[Your task]
How many lines in the records below contain "class"? Reply with the number alone.

[The data]
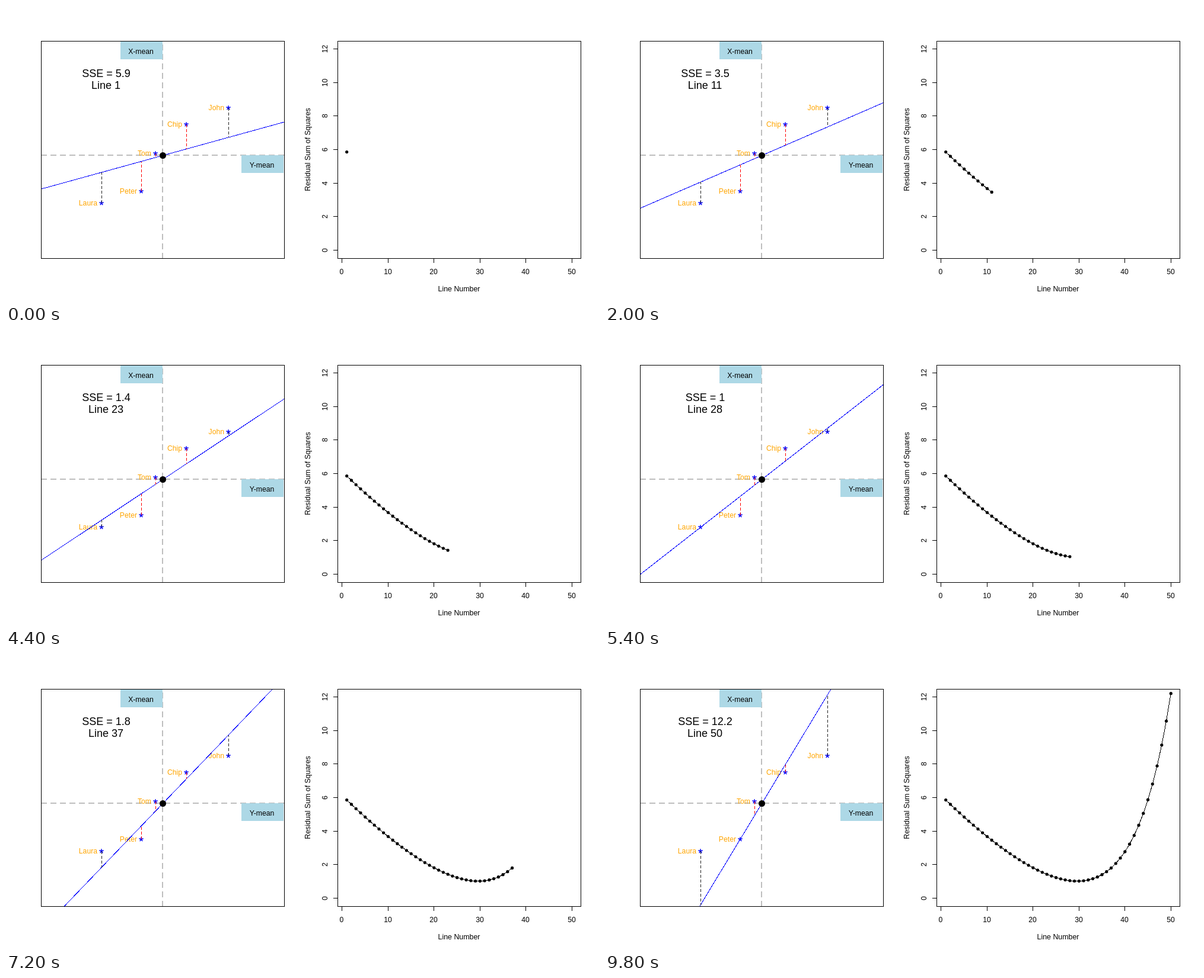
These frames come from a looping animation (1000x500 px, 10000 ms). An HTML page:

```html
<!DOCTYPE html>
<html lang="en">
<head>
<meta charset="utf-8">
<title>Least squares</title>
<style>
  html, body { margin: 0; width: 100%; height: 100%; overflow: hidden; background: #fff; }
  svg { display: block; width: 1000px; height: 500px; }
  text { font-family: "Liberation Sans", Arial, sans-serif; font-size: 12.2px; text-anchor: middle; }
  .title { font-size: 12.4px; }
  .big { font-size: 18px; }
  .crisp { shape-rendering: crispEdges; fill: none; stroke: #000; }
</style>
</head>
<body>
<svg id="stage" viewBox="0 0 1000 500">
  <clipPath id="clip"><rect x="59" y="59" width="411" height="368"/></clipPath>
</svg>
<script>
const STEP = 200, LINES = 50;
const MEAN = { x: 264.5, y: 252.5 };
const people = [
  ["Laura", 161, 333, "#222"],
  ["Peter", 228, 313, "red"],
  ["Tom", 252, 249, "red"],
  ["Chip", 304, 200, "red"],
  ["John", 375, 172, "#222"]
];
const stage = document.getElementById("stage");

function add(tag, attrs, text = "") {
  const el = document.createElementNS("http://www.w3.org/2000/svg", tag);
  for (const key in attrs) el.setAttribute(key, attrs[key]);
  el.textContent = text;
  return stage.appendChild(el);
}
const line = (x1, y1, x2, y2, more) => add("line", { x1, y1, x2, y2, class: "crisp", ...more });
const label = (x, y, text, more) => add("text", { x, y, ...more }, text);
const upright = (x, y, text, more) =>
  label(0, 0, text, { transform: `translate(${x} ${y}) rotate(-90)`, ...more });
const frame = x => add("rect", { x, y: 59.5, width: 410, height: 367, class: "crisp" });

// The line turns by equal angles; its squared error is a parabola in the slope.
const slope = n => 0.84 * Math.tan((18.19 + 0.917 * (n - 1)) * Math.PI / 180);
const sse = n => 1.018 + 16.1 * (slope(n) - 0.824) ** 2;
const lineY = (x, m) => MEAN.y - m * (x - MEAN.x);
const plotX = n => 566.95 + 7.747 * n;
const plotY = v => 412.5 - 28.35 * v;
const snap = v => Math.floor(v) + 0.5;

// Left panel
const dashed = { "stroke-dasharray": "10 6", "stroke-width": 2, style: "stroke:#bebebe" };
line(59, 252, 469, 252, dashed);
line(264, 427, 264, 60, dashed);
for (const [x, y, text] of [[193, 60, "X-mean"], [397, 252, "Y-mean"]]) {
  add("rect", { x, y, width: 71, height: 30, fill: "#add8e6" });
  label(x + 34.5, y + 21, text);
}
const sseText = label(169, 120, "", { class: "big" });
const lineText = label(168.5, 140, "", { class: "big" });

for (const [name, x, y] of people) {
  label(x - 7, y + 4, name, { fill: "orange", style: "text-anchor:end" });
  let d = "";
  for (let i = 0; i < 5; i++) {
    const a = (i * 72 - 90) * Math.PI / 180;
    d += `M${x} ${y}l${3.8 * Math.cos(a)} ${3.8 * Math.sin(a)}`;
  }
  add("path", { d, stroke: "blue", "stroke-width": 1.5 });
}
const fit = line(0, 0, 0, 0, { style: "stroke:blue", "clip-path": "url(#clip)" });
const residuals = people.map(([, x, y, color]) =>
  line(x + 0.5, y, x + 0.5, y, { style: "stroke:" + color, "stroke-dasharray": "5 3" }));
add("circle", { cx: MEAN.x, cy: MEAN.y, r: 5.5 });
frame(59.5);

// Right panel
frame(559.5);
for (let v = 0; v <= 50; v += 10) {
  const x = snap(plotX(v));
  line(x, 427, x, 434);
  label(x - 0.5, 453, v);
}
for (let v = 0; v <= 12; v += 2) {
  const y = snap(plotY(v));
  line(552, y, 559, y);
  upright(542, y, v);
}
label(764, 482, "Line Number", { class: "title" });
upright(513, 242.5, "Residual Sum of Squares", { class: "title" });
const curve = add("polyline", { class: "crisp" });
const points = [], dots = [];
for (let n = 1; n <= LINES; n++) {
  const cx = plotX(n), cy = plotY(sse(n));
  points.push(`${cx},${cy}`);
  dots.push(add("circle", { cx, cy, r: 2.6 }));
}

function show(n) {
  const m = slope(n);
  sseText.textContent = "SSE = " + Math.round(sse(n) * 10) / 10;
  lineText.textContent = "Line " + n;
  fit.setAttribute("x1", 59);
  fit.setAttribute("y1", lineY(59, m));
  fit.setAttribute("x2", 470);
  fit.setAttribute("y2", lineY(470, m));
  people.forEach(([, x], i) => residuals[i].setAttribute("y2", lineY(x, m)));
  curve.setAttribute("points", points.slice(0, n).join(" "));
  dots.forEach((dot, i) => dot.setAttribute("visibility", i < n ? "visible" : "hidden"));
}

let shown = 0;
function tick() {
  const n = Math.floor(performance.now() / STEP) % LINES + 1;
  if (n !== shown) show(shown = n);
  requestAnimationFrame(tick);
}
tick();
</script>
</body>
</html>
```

[Worked solution]
7